Subterranean – Chicago, IL
By April, the rainy, bitter cold weather of Chicago gets tiresome, especially among a sold-out crowd of indie kids eagerly awaiting the Dirty Projectors show. But the cozy, warmly lit, bookstore-ish feel of Subterranean provided sweet relief (as well as couches), which suited the asymmetrical and stripped-down sounds, and was conducive to the vocal-led, harmony-heavy music of the Dirty Projectors, as well as opener, Singleman Affair (The No Kids, not so much).
The priority standing section was upstairs, leaning against the balcony railing, which, for the night’s less-confrontational rock, made sense. The show, because of the venue, crowd, view (and, of course, band), reinforced the very concept of going to a shared space to witness music being created. Singleman Affair was lead by Dan Schneider, who played seated, accompanying cool voice melodies and bluesy prophetic lyrics with soft acoustic guitar strumming (and nice whistling), with subtle back-up singing and rhythm-keeping percussion (not the most fun band to play back-up in, but cool music).
A quarter after 10:00, after the 35-minute Single Affair set, No Kids took stage with two keyboardists and a drummer. A fairly big portion of the audience seemed to be familiar with material from No Kids’ debut, Come into My House, and those who weren’t seemed impressed by the stuttering piano pop and falsetto singing of frontman Nick Krgovich. The last song of their eight song, 30-minute set was the single, “Beaches All Closed,” which by the audience’s roar of applause proved to be the favorite, but it wasn’t the best. I find the No Kids questionable. Their songs often lack substance, they never seem genuine, and I can never place my finger on what band they are mimicking or ripping off; the artist that comes through in “Beaches” is Justin Timberlake, which you can interpret however you want. Granted, there were just as many cool moments as the hard-to-stomach ones, but I was still struck by how well they were received and how much the Dirty Projectors’ director, Dave Longstreth, enjoyed them.
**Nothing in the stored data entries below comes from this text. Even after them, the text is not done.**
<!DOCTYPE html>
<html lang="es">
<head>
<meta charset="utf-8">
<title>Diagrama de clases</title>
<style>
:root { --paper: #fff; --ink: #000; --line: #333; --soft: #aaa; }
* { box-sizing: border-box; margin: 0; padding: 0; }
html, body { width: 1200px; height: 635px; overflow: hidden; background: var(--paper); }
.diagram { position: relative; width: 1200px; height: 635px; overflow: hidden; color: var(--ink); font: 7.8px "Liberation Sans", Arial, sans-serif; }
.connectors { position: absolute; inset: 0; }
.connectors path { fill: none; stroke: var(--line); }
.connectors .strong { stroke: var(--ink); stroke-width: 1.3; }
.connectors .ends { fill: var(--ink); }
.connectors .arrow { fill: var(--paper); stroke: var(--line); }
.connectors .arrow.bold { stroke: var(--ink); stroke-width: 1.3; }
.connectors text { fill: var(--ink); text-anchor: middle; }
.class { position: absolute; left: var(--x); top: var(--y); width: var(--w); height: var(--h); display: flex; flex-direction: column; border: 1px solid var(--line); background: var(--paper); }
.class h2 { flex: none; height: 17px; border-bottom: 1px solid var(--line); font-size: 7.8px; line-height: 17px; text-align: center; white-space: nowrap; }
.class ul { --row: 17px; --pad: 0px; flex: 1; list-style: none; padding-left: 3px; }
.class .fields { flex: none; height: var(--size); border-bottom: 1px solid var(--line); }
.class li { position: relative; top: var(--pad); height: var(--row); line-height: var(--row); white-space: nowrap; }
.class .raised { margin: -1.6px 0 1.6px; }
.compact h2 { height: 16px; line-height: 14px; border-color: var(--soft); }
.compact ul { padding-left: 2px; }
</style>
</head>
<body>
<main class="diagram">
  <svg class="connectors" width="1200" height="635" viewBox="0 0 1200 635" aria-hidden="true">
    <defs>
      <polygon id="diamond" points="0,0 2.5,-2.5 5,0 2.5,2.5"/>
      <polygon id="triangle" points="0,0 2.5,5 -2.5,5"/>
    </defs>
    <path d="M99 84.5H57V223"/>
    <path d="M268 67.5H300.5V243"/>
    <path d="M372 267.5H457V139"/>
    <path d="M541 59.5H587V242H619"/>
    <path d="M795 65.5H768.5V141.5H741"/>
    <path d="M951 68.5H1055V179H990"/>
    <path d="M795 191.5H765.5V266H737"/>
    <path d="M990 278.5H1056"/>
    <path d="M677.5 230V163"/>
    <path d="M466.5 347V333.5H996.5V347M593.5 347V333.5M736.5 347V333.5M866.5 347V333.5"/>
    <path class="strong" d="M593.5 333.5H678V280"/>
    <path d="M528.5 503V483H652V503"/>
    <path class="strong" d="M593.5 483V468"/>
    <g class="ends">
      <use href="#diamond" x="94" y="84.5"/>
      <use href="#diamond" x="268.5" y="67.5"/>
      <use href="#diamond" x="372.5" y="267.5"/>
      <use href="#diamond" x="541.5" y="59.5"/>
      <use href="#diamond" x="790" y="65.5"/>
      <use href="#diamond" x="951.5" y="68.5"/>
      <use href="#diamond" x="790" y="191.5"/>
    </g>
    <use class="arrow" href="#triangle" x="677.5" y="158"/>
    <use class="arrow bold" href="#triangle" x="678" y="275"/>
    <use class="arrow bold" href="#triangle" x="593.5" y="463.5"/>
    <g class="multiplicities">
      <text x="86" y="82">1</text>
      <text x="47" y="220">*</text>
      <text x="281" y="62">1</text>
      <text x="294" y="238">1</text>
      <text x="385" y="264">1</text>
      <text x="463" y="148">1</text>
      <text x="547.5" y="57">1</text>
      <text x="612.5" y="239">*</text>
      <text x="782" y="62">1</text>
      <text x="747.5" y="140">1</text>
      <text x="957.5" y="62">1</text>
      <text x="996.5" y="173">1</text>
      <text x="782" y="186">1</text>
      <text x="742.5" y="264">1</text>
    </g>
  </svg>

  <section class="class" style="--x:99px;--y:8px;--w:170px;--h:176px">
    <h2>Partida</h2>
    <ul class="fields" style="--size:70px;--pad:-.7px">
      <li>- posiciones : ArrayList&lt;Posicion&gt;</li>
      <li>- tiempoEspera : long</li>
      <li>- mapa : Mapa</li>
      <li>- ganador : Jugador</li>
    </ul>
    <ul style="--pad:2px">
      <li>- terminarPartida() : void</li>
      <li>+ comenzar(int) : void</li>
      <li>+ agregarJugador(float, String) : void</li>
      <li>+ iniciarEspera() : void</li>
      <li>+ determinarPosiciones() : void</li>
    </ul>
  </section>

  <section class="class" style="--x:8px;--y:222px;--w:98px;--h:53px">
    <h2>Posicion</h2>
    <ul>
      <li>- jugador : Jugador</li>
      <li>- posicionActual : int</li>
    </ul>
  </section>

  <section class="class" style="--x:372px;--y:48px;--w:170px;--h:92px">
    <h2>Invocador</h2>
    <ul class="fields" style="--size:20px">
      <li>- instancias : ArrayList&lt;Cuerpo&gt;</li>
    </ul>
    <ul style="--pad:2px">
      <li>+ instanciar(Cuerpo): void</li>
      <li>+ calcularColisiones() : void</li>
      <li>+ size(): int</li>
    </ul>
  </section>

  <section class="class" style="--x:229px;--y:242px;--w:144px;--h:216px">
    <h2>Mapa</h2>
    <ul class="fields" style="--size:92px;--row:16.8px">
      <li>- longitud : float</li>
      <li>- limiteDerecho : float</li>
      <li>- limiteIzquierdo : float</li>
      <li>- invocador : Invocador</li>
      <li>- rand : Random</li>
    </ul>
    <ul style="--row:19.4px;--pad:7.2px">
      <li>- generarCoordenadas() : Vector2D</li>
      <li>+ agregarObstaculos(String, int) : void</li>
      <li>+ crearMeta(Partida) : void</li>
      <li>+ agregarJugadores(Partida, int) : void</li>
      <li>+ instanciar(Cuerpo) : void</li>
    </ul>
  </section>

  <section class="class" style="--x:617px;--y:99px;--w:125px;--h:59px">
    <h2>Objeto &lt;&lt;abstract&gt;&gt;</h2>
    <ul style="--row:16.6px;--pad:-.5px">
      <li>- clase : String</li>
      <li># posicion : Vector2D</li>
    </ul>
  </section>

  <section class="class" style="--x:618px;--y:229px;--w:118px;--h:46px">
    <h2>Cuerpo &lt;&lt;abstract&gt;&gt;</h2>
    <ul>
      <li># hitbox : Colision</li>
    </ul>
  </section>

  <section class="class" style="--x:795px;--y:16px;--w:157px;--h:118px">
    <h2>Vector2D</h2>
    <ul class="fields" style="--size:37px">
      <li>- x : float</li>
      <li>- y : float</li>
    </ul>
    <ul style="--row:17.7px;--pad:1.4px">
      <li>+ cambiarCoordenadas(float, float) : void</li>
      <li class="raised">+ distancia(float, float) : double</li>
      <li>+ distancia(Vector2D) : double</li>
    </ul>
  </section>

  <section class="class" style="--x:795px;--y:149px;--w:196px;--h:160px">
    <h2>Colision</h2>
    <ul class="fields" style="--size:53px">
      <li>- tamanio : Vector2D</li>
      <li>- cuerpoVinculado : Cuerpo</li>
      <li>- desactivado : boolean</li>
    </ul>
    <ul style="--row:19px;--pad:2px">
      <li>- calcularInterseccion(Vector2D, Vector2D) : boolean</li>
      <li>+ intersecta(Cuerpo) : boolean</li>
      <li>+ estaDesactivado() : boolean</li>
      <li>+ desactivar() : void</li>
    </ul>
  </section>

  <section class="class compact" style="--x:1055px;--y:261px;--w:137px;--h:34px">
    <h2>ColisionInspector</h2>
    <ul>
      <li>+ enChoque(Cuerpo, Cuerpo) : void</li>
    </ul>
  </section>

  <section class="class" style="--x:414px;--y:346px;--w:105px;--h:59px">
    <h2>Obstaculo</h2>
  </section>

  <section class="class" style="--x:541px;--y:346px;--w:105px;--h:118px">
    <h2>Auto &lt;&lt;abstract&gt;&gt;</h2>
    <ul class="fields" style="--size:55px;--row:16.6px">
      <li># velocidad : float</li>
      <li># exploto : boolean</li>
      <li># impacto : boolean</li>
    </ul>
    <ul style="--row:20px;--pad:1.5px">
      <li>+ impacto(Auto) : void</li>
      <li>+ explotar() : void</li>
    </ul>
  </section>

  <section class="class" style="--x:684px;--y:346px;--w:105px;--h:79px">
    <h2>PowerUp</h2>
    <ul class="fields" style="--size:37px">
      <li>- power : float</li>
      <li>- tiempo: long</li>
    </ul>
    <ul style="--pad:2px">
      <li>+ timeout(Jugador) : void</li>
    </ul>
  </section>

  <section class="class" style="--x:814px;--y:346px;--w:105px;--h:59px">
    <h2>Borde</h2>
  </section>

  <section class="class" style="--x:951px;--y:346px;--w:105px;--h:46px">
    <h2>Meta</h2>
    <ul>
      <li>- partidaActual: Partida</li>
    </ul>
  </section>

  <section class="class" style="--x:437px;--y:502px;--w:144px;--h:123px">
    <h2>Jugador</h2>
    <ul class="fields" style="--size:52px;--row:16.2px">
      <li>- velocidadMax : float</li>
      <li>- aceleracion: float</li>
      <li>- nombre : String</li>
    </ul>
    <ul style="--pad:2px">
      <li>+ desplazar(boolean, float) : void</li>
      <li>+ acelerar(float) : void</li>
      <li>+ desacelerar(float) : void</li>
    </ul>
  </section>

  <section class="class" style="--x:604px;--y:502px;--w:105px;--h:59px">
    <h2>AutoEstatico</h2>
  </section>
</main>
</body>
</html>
A Thax Douglas poem brought to stage the Dirty Projectors, who began their set with “Spray Paint.” The set list had been laid out before hand, so audiences near the front knew (if they peaked) what songs would come. While certain tunes, “Gimmie Gimmie Gimmie,” “Depression,” “Rise Above,” and the new song highlighted their set, it wasn’t a matter of individuality; the performance was one cumulative piece. The preview of this show from FlavorPill called the DP, “One of the few experimental bands that are actually pleasing to the ears,” and that held true. Instead of sifting through distorted nonsense or waiting for the cool parts of songs to come, the alarming and atypical transitions, bridges, and song breakdowns were often the thrill. Dave, a lefty who played a right-handed guitar upside down, is equally impressive on guitar and singing. The show catered to his guitar playing, and unfortunately didn’t get to my favorites, the vocally fueled, “Naked We Made It,” “Obscure Wisdom,” and “Off Science Hill,” probably because these songs are primarily solo, and not tracks from the music-oriented Rise Above. For the set, Dave played with his 2008 band, Brian, Amber, and Angel; the girls were sick with fevers, causing Dave to allude to the Foreigner song, “Hot-Blooded,” (“I got a fever of 103”). The one song encore, however, “Police Story,” featured solo Dave, and functioned like an a cappella, which nicely capped off a pure, sincere night of music.
Photos of The Dirty Projectors: